The S&P/TSX composite index jumped 162.41 points to a two-month high of 15,062.88.
The TSX energy sector gained four per cent as oil in New York shot up $3.48 to US$53.05 a barrel, adding up to a 19-per cent surge in prices over the last four sessions. However, prices are still down about 50 per cent from the most recent highs reached last June because of a huge oversupply on world markets.
Higher oil prices helped push the Canadian dollar up 1.16 cents US to 80.67 cents US after charging ahead more than eight-tenths of a cent on Monday.
New York markets were also sharply higher as automakers reported double-digit sales increases in the United States in January.
That helped balance other data showing orders to U.S. factories dropped for a fifth consecutive month in December, down 3.4 per cent. Also, a key category that signals business investment plans fell for a fourth straight month.
The Dow Jones industrials soared 305.36 points to 17,666.4, the Nasdaq climbed 51.05 points to 4,727.74 and the S&P 500 index was up 29.18 points at 2,050.03.
Oil companies have responded to oversupply by slashing capital spending plans for drilling and other projects and in some cases cutting production, but analysts warn that it's far too early to sound the all-clear on falling prices.
"There has’t been a ton of material change in the supply-demand imbalance and that is really the fundamental issue," said Ben Jang, portfolio manager at Nicola Wealth Management in Vancouver.
"I think we will see a rebound in prices but after that, we will retest the lows."
BP on Tuesday joined a growing list of companies cutting back, announcing that capital expenditure in 2015 will total around US$20 billion, significantly lower than its previous guidance of $24 billion to $26 billion.
It also reported a loss of US$4.4 billion for the fourth quarter of 2014.
A major energy sector gainer was Canadian Oil Sands (TSX:COS), which jumped C$1.94 or 20.5 per cent to C$11.39. Its stock has soared 60 per cent since Thursday after TD Securities (TSX:TD) raised its price target.
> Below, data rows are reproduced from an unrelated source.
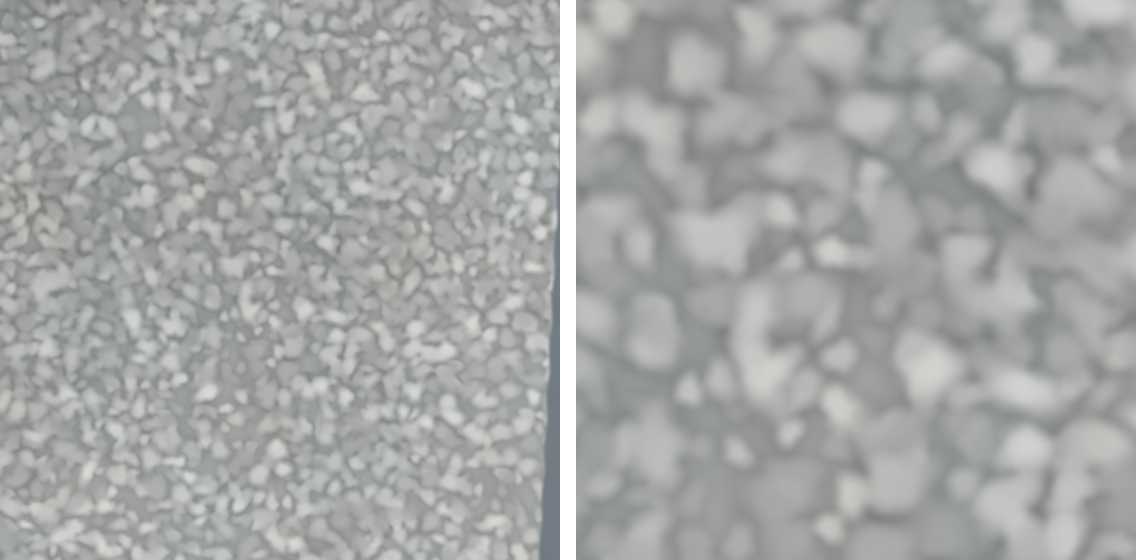
Left, the full canvas; right, a detail of the centre.
Reproduce this texture procedurally as a Shadertoy shader.

```glsl
vec3 hash3(vec2 p) {
    vec3 q = fract(vec3(p.xyx) * vec3(0.1031, 0.1030, 0.0973));
    q += dot(q, q.yxz + 33.33);
    return fract((q.xxy + q.yzz) * q.zyx);
}

mat2 rotation(float angle) {
    float c = cos(angle), s = sin(angle);
    return mat2(c, -s, s, c);
}

// Layered sines, each octave bent by the one before
float waves(vec2 p) {
    float sum = 0.0, weight = 0.5;
    for (int i = 0; i < 4; i++) {
        p = rotation(1.1) * p * 1.6 + 0.7 * sin(p.yx + 1.9);
        sum += weight * sin(p.x) * sin(p.y + 0.8);
        weight *= 0.65;
    }
    return sum;
}

// One layer of blurred, rounded stone chips, one candidate per cell
vec3 addChips(vec3 color, vec2 uv, float cells, float seed) {
    vec2 p = uv * cells;
    for (int k = 0; k < 9; k++) {
        vec2 id = floor(p) + vec2(k % 3, k / 3) - 1.0;
        vec3 place = hash3(id + seed);
        vec3 form = hash3(id + seed + 71.0);
        float density = 0.74 + 0.6 * waves((id + 0.5) / cells * 4.0);
        float present = step(fract(place.x * 17.0 + form.y * 31.0), density);

        vec2 d = rotation(place.z * 6.283) * (p - id - 0.2 - 0.6 * place.xy);
        vec2 size = mix(vec2(0.32, 0.23), vec2(0.54, 0.35), form.xy);
        float theta = atan(d.y, d.x);
        float lumps = 0.09 * sin(3.0 * theta + form.z * 40.0)
                    + 0.03 * sin(5.0 * theta + form.x * 40.0);
        float dist = (length(d / size) * (1.0 + lumps) - 1.0) * size.y;

        // Faint shadow in the binder, then the chip itself
        color *= 1.0 - 0.03 * present * exp(-40.0 * (dist - 0.08) * (dist - 0.08));
        float cover = 1.0 - smoothstep(-0.21, 0.14, dist);
        float tone = form.z * (0.6 + 0.4 * form.z);
        vec3 chip = mix(vec3(0.625, 0.635, 0.63), vec3(0.845, 0.853, 0.838), tone);
        color = mix(color, chip, 0.88 * present * cover);
    }
    return color;
}

void mainImage(out vec4 fragColor, in vec2 fragCoord) {
    vec2 uv = fragCoord / iResolution.xy;
    vec2 bent = uv + 0.002 * vec2(waves(uv * 14.0), waves(uv * 14.0 + 9.0));

    // Grey binder with cloudy mottling
    vec3 color = vec3(0.600, 0.611, 0.609) + 0.035 * waves(uv * 18.0);

    // Small chips first, larger ones on top
    color = addChips(color, bent, 36.0, 13.0);
    color = addChips(color, rotation(0.5) * bent + 3.0, 30.0, 47.0);
    color = addChips(color, rotation(1.2) * bent + 5.0, 25.0, 89.0);
    color = addChips(color, rotation(2.1) * bent + 7.0, 22.0, 131.0);

    // Uneven light, darker at the upper left, with warm and cool stains
    color += 0.005 + 0.04 * (uv.x - 0.5) - 0.045 * (uv.y - 0.5);
    color += 0.03 * waves(uv * 3.5 + 2.0);
    color += vec3(0.007, 0.0, -0.007) * waves(uv * 7.0 + 4.0);

    // Slanted blue-grey strip beyond the right edge of the slab
    float edge = uv.x - 0.963 - 0.05 * uv.y + 0.0015 * sin(uv.y * 70.0);
    vec3 strip = vec3(0.45, 0.485, 0.515) + 0.01 * waves(uv * 20.0);
    color = mix(color, strip, smoothstep(-0.005, 0.005, edge));

    fragColor = vec4(color, 1.0);
}
```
There were also reports COS could become a takeover target by one of its partners in Syncrude Canada Ltd., which is a joint venture between seven energy companies.
The base metals sector jumped 6.6 per cent as March copper soared nine cents to US$2.58 a pound.
Financials also lent key support, rising 2.55 per cent.
The gold sector was the major decliner, down about four per cent as April bullion lost $16.60 to US$1,260.30 an ounce.
In other earnings news, WestJet Airlines Ltd. (TSX:WJA) posted a record fourth-quarter profit of $90.7 million or 70 cents a share, in line with estimates. That was up 34 per cent from $67.8 million a year ago. Revenue was $994.4 million, up 7.3 per cent from a year ago and also in line with estimates. The carrier hiked its dividend by 17 per cent as well, but WestJet shares drifted 80 cents lower to $31.10.